• WHAT THE TASK ASKS: The lines to find are those in the entries that hold the word "hidden"; copy every one of them.

[Plain-text document sources]
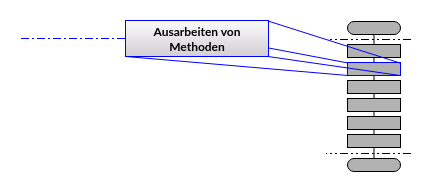
<!DOCTYPE html>
<html lang="de">
<head>
<meta charset="utf-8">
<title>Ausarbeiten von Methoden</title>
<style>
:root {
  --paper: #fff;
  --ink: #000;
  --step: #b2b2b2;
  --focus: #00f;
  --label-light: #fbfafb;
  --label-dark: #d3cfd3;
}
* { box-sizing: border-box; }
body { margin: 0; }
.diagram {
  position: relative;
  width: 432px;
  height: 193px;
  overflow: hidden;
  background: var(--paper);
}
.lines { position: absolute; inset: 0; fill: none; }
.flow-lines { stroke: var(--ink); }
.zoom-lines { stroke: var(--focus); }
.flow {
  position: absolute;
  left: 347px;
  top: 21px;
  width: 54px;
  display: flex;
  flex-direction: column;
  gap: 4px;
  margin: 0;
  padding: 0;
  list-style: none;
}
.step { height: 14px; background: var(--step); border: 1px solid var(--ink); }
.terminal { border-radius: 7px; }
.start { margin-bottom: 5px; }
.end { margin-top: 6px; }
.selected { border-color: var(--focus); }
.callout {
  position: absolute;
  left: 125px;
  top: 20px;
  width: 144px;
  height: 37px;
  display: flex;
  align-items: center;
  justify-content: center;
  border: 1px solid var(--focus);
  background: linear-gradient(var(--label-light), var(--label-dark));
  color: var(--ink);
  font: 700 12px/15px Lato, sans-serif;
  text-align: center;
}
</style>
</head>
<body>
<main class="diagram">
  <svg class="lines flow-lines" width="432" height="193" viewBox="0 0 432 193" aria-hidden="true">
    <line x1="374" y1="34" x2="374" y2="160"/>
    <g stroke-dasharray="8 3 2 3 2 3">
      <line x1="411" y1="39.5" x2="329" y2="39.5"/>
      <line x1="411" y1="153.5" x2="326" y2="153.5"/>
    </g>
  </svg>
  <ol class="flow" aria-label="Ablauf">
    <li class="step terminal start"></li>
    <li class="step"></li>
    <li class="step selected"></li>
    <li class="step"></li>
    <li class="step"></li>
    <li class="step"></li>
    <li class="step"></li>
    <li class="step terminal end"></li>
  </ol>
  <svg class="lines zoom-lines" width="432" height="193" viewBox="0 0 432 193" aria-hidden="true">
    <line x1="21" y1="38.5" x2="126" y2="38.5" stroke-dasharray="8 3 2 3"/>
    <line x1="126" y1="21" x2="348" y2="63"/>
    <line x1="268" y1="21" x2="400" y2="63"/>
    <line x1="126" y1="56.5" x2="348" y2="75.5"/>
    <line x1="268" y1="56.5" x2="400" y2="75.5"/>
  </svg>
  <div class="callout">Ausarbeiten von<br>Methoden</div>
</main>
</body>
</html>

• REPLY TO THE EXERCISE:
  overflow: hidden;
  <svg class="lines flow-lines" width="432" height="193" viewBox="0 0 432 193" aria-hidden="true">
  <svg class="lines zoom-lines" width="432" height="193" viewBox="0 0 432 193" aria-hidden="true">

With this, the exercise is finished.